Giallo Fantastique is Dark, Lush, and Irresistable

Cover of Giallo Fantastique One of my favorite film genres is, without a doubt, the giallo. The giants in this area – Argento, Bava, Lucio – provide such an interesting mix of mystery, murder, noir, and always just a touch of something a little more. Usually it’s something twisted or paranormal or just outright frightening. So, when I saw that Word Horde was going to be putting out Giallo Fantastique, a collection of stories in the giallo genre, I was definitely excited!

Ross E. Lockhart has edited directed a collection of twelve stories by some of the best names around. In his introduction he discusses his choice for the title, as well as the use of the color yellow, which he explains became connected to the idea of decadence in the early 19th century. Decadence, weird crime, and fantastic horror weave through each of the stories, and there is something here for everyone.

I found “Minerva” by Michael Kazepis and “In the Flat Light” by Adam Cesare to be the most closely related to the feel of giallo that I am used to seeing on the screen. Twisted murders and protagonists who are faced with nightmare-like circumstances play a part in both of these stories, and leave the reader with a sense that the world has been moved bit by bit out of the norm until it careens disturbingly out of control.

Orrin Grey’s “The Red Church” was also one of my favorites.

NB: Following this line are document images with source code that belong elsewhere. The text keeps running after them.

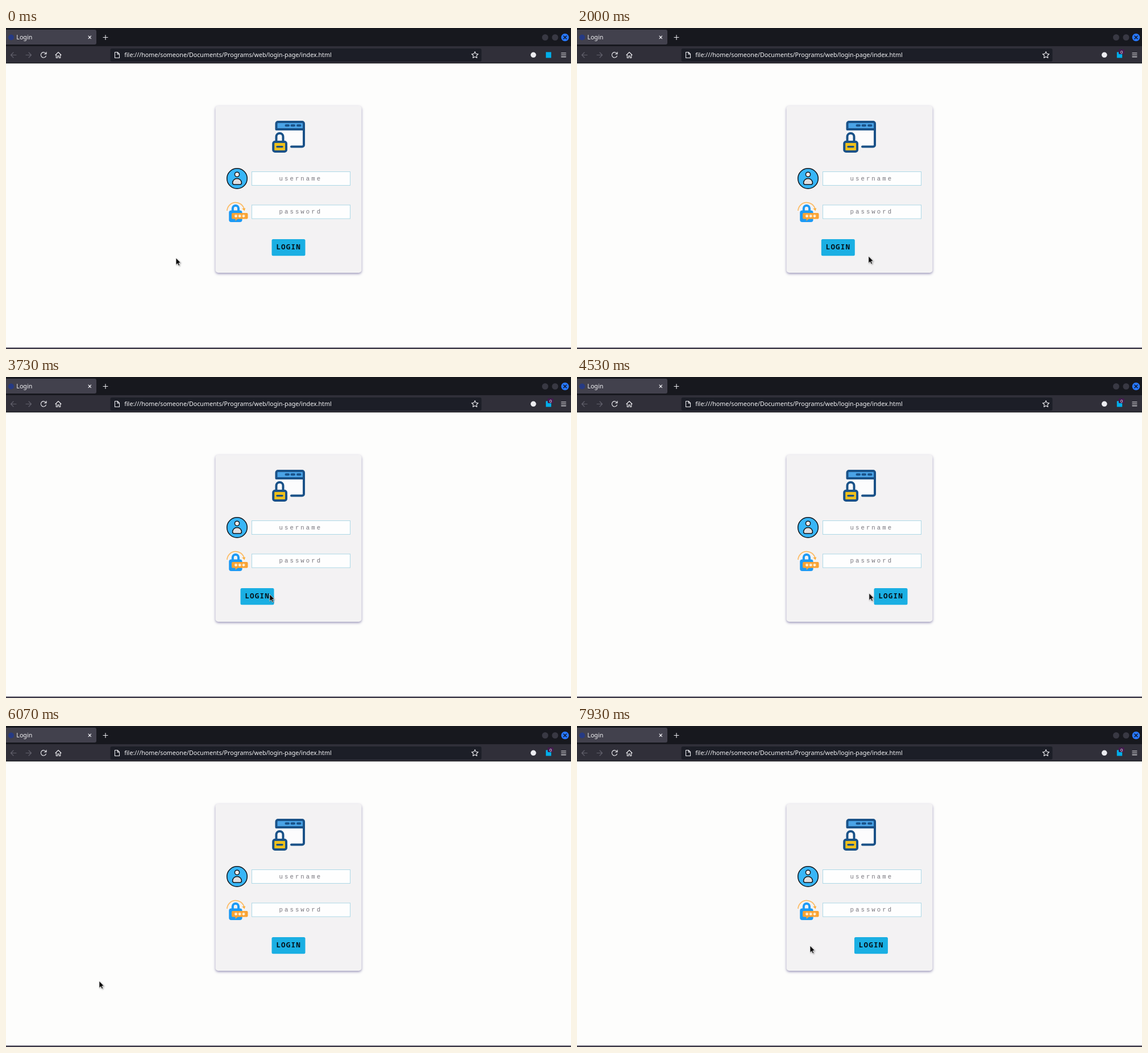
Recreate the animation shown at these times as an HTML page. Size 994 px wide and 564 px high, loop 8 s.

```html
<!DOCTYPE html>
<html lang="en">
<head>
<meta charset="utf-8">
<title>Login</title>
<style>
  html, body { margin: 0; width: 100%; height: 100%; overflow: hidden; background: #fdfdfc; }
  svg { display: block; width: 994px; height: 564px; }
  text { white-space: pre; }
  .ui { font: 10.7px "Noto Sans", sans-serif; fill: #f4f4f6; }
  .hint { font: 10.67px "Liberation Mono", monospace; letter-spacing: 3.05px; fill: #77757d; }
  .label { font: 600 12.6px "Noto Sans Mono", monospace; letter-spacing: 1.15px; fill: #04121a; }
  .line { fill: none; stroke: #ececf0; stroke-width: 1.1; stroke-linecap: round; stroke-linejoin: round; }
  .dim { stroke: #62616c; }
  .navy { fill: none; stroke: #1a5288; stroke-width: 4; stroke-linecap: round; stroke-linejoin: round; }
  .card { filter: drop-shadow(0 2.5px 2px rgba(60, 50, 120, .5)); }
  #cursor { filter: drop-shadow(1px 1px 1px rgba(0, 0, 0, .35)); }
</style>
</head>
<body>
<svg viewBox="0 0 994 564">
  <!-- browser window -->
  <rect width="994" height="32" fill="#17181e"/>
  <path d="M0 3H156a3 3 0 0 1 3 3V26a3 3 0 0 1-3 3H0Z" fill="#42414d"/>
  <circle cx="9" cy="16.5" r="5" fill="#263a83"/>
  <text class="ui" x="18.3" y="20.3">Login</text>
  <path class="line" d="M145 14l4.6 4.6m0-4.6l-4.6 4.6M171 16.5h8m-4-4v8"/>
  <circle cx="948.5" cy="16.5" r="5.5" fill="#383843"/>
  <circle cx="966" cy="16.5" r="5.5" fill="#383843"/>
  <circle cx="983.5" cy="16.5" r="6.8" fill="#2777ff"/>
  <path class="line" d="M981 14l5 5m0-5l-5 5" style="stroke:#101726;stroke-width:1.5"/>

  <rect y="32" width="994" height="30" fill="#302f39"/>
  <rect y="61" width="994" height="1.5" fill="#15151a"/>
  <rect x="183.5" y="36" width="653" height="23" rx="3" fill="#1c1e27"/>
  <path class="line dim" d="M18 47.5H8.5m4.5-4.5l-4.5 4.5l4.5 4.5M35 47.5h9.5m-4.5-4.5l4.5 4.5l-4.5 4.5"/>
  <path class="line" d="M70.3 45.2a4.7 4.7 0 1 0 .2 3.8M71 42.3v3.5h-3.5"/>
  <path class="line" d="M87 47.5l5-5l5 5M88.3 46.7v5.8h2.4v-3.4h2.6v3.4h2.4v-5.8"/>
  <path class="line" d="M191.5 42.5h4.8l3.2 3.2v6.8h-8ZM196 42.7v3.2h3.2"/>
  <text class="ui" x="208.2" y="51.2">file:///home/someone/Documents/Programs/web/login-page/index.html</text>
  <path id="star" class="line"/>
  <circle cx="927.8" cy="47.3" r="4.8" fill="#ececf1"/>
  <rect x="949.8" y="42.3" width="9.4" height="10.2" fill="#00aeea"/>
  <g id="badge">
    <rect x="953" y="37.5" width="10" height="8.5" rx="1.5" fill="#431c4e"/>
    <text x="956" y="44.5" font-family="Noto Sans, sans-serif" font-size="7.5" fill="#fff">0</text>
  </g>
  <path class="line" d="M977 44h8m-8 3.3h8m-8 3.3h8"/>

  <!-- page -->
  <rect y="62.5" width="994" height="499" fill="#fdfdfc"/>
  <rect y="561" width="994" height="1" fill="#a19fa7"/>
  <rect y="562" width="994" height="2" fill="#3c3948"/>
  <rect class="card" x="368.5" y="136.5" width="257" height="293.5" rx="5" fill="#f3f2f3"/>

  <!-- window with padlock -->
  <path d="M476 178H524V208H476Z" fill="#fcfcfd"/>
  <path class="navy" d="M524 178V205.5a3 3 0 0 1-3 3H502"/>
  <path class="navy" d="M475.5 178V168a3 3 0 0 1 3-3H521a3 3 0 0 1 3 3V178Z" style="fill:#4aa3e6"/>
  <path class="navy" d="M492.5 171.3h4.5m5.5 0h4.5m6 0h4.5"/>
  <path class="navy" d="M475.5 200V191a6 6 0 0 1 12 0V200"/>
  <rect class="navy" x="470.2" y="200" width="22.8" height="17" rx="3" style="fill:#efc11b"/>
  <path class="navy" d="M477 208.6h9" style="stroke-width:3.4"/>

  <!-- user -->
  <g stroke="#10151b" stroke-width="1.5">
    <circle cx="406.5" cy="264.5" r="17.8" fill="#38b6f8"/>
    <circle cx="406.5" cy="257.3" r="4.1" fill="#f0eded"/>
    <path d="M398.5 272a8 7.5 0 0 1 16 0q0 3-3 3h-10q-3 0-3-3Z" fill="#e1dfe1"/>
  </g>

  <!-- password -->
  <path d="M388.9 321A15.2 15.2 0 0 1 418.8 318" fill="none" stroke="#fbbd68" stroke-width="1.8"/>
  <path d="M415.2 317.2l6-.7l-1.6 4.9Z" fill="#fbb040"/>
  <path d="M398.8 323v-6a5.1 5.1 0 0 1 10.2 0v6" fill="none" stroke="#1c9af5" stroke-width="4"/>
  <rect x="392.2" y="320.5" width="23.3" height="20.5" rx="4" fill="#1c9af5"/>
  <path d="M399 325h24.5a2 2 0 0 1 2 2v6.5a2 2 0 0 1-2 2H408l-4.5 3.5v-3.5H399a2 2 0 0 1-2-2V327a2 2 0 0 1 2-2Z" fill="#f9a334"/>
  <path id="stars" fill="none" stroke="#fff3de" stroke-width="1.2"/>

  <g fill="#fefefe" stroke="#add8e6">
    <rect x="432.5" y="252.5" width="173" height="24"/>
    <rect x="432.5" y="311" width="173" height="24"/>
  </g>
  <text class="hint" x="480.6" y="268">username</text>
  <text class="hint" x="480.6" y="326.4">password</text>

  <g id="button">
    <rect x="467.5" y="371" width="59" height="29.2" rx="2.5" fill="#1aafe3"/>
    <text class="label" x="475.4" y="389.4">LOGIN</text>
  </g>
  <path id="cursor" d="M0 0V12.2L2.8 9.7L4.7 13.8L6.7 12.9L4.9 8.9L8.4 8.6Z" fill="#0a0a0a" stroke="#fff" stroke-width=".7"/>
</svg>
<script>
const LOOP = 8000, SLIDE = 300, REACH = 55, BADGE_AT = 1500;
const $ = id => document.getElementById(id);
const move = (id, x, y) => $(id).setAttribute('transform', `translate(${x} ${y})`);
const mix = (a, b, p) => a + (b - a) * p;
const easeOut = p => 1 - (1 - p) ** 3;

// spokes or star corners around a centre
const ring = (n, x, y, radius) => Array.from({ length: n }, (_, i) => {
  const a = i * 2 * Math.PI / n, r = radius(i);
  return `${x + r * Math.sin(a)} ${y - r * Math.cos(a)}`;
});
$('star').setAttribute('d', `M${ring(10, 825, 47.6, i => i % 2 ? 2.9 : 6).join('L')}Z`);
$('stars').setAttribute('d', [0, 1, 2].map(i => {
  const x = 404.5 + i * 6.75, y = 330.2;
  return ring(6, x, y, () => 2.8).map(end => `M${x} ${y}L${end}`).join('');
}).join(''));

// the button dodges at a steady beat, rests in the middle, then is chased again
const dodges = Array.from({ length: 6 }, (_, i) => ({ time: 1905 + i * 677, x: i % 2 ? REACH : -REACH }));
dodges.push({ time: 5750, x: 0 }, { time: 6850, x: -REACH }, { time: 7835, x: REACH });

function buttonX(t) {
  const past = dodges.filter(d => d.time <= t);
  if (!past.length) return 0;
  const [from, to] = [{ x: 0 }, ...past].slice(-2);
  return mix(from.x, to.x, easeOut(Math.min(1, (t - to.time) / SLIDE)));
}

// turning points of the pointer: [ms, x, y]
const turns = [
  [530, 299, 404], [1330, 452, 384], [2000, 513, 401], [2950, 405, 384], [3300, 516, 384],
  [4060, 424, 380], [4600, 527, 380], [5670, 407, 386], [6070, 164, 448], [6300, 150, 478],
  [6530, 418, 445], [7400, 516, 387], [7670, 516, 387], [7930, 410, 386]
];

function cursorAt(t) {
  const next = turns.findIndex(k => k[0] > t);
  if (next <= 0) return turns.at(next).slice(1);
  const [t0, x0, y0] = turns[next - 1], [t1, x1, y1] = turns[next];
  const p = (t - t0) / (t1 - t0);
  return [mix(x0, x1, p), mix(y0, y1, p)];
}

const start = performance.now();
function draw() {
  const t = Math.max(0, performance.now() - start) % LOOP;
  move('button', buttonX(t), 0);
  move('cursor', ...cursorAt(t));
  $('badge').style.opacity = t < BADGE_AT ? 0 : 1;
  requestAnimationFrame(draw);
}
draw();
</script>
</body>
</html>
```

There is a nice mixture of horror elements in this story. Grey’s protagonist is a reporter on a quest to interview an elusive artist, and several of the stories in this collection involve individuals who are interviewing or writing biographies, a plot device that works well and differently in each situation. I enjoyed seeing how each of the authors using this technique went about creating their story.

Possibly the most original take on the genre was “Hello, Handsome” by Garrett Cook, which introduces us to both an unusual protagonist and killer. I also enjoyed Anya Martin’s “Sensoria”, which brought in a bit of the gothic and used fantasy and suspense to weave a darkly beautiful tale that will haunt me for some time to come.

John Langan’s “The Communion of Saints” works from the point of view of a detective who is plagued with a series of murders by some extremely interesting criminals, a case which ends up taking him somewhere completely unexpected. I loved the various elements that he brought into this story – horror, weird, giallo, mystery – they are all combined and melded together in a really ingenious way.

I don’t want to say too much about these stories and give all the goodness away. I will say that there are also stories that pull in some science fiction, move more into the dusky recesses of the erotic, dip their toes into true-crime, and test the borders of a variety of different genres and worlds. In short, Giallo Fantastique is special, original, and impossible to put down. You’re going to want to curl up on a rainy evening with your glass of bourbon, turn the lights down low, throw something from Goblin on repeat, and just dive right in.

Savage and Beautiful: Laird Barron’s The Light Is the Darkness

Cover of The Light Is the DarknessI absolutely love Laird Barron‘s work, and have previously written on him. Recently I read The Light Is the Darkness and was completely blown away again.

Conrad Navarro is a trained fighter for the Pageant, a series of brutal events staged in secret for an elite group of rich creeps. Conrad is also searching for his sister, Imogene, who disappeared during her own search for the mysterious, and nefarious, Dr. Drake, whose unorthodox scientific experiments are believed by both siblings to have caused the death of their brother when they were children. The book is set in the weird version of a noir underground. Power plays pull Conrad back and forth between warring factions, and the characters spend most of their time entrenched within corruptive practices of one type or another. The weird infringes throughout, whether it is the odd set of physical attributes that Conrad seems to have been born with, or, in a more overt appearance, an otherworldly erotic close encounter with something in the other room.

Barron’s writing is sparse and minimalist when needed, both capturing the brutal feel of this character and his world, and then expanding just enough when needed to bring in a dark beauty for the descriptions. This work has some extremely beautiful dark prose that hits hard whether it describes a nightmarish landscape just the other side of this dimension

The moon shrieked below the threshold of human perception, reverberated in vast stygian chambers of rock and bone.

or the dream land someone like Conrad visits in his sleep

This bestial presence hunched until its crown of antlers scraped rock, and it chuckled and growled and reached for him, clutched him and drew him into the light.

or the beginning of one of the many, bloody and gruesome fights

The slow waltz in Hell began without music.

This book unfolds almost like a classic detective story, with Conrad continuing to search for his sister while being continually sidetracked by the competing factions in his world. However, his search for her, for answers, and for the man that may have ruined his life comes to a much more dramatic conclusion, as dark unimaginable forces begin to come into play, and Conrad himself begins to change.

If for some reason you have not yet read any of Barron’s work, you absolutely should stop whatever you are doing right now and go find some.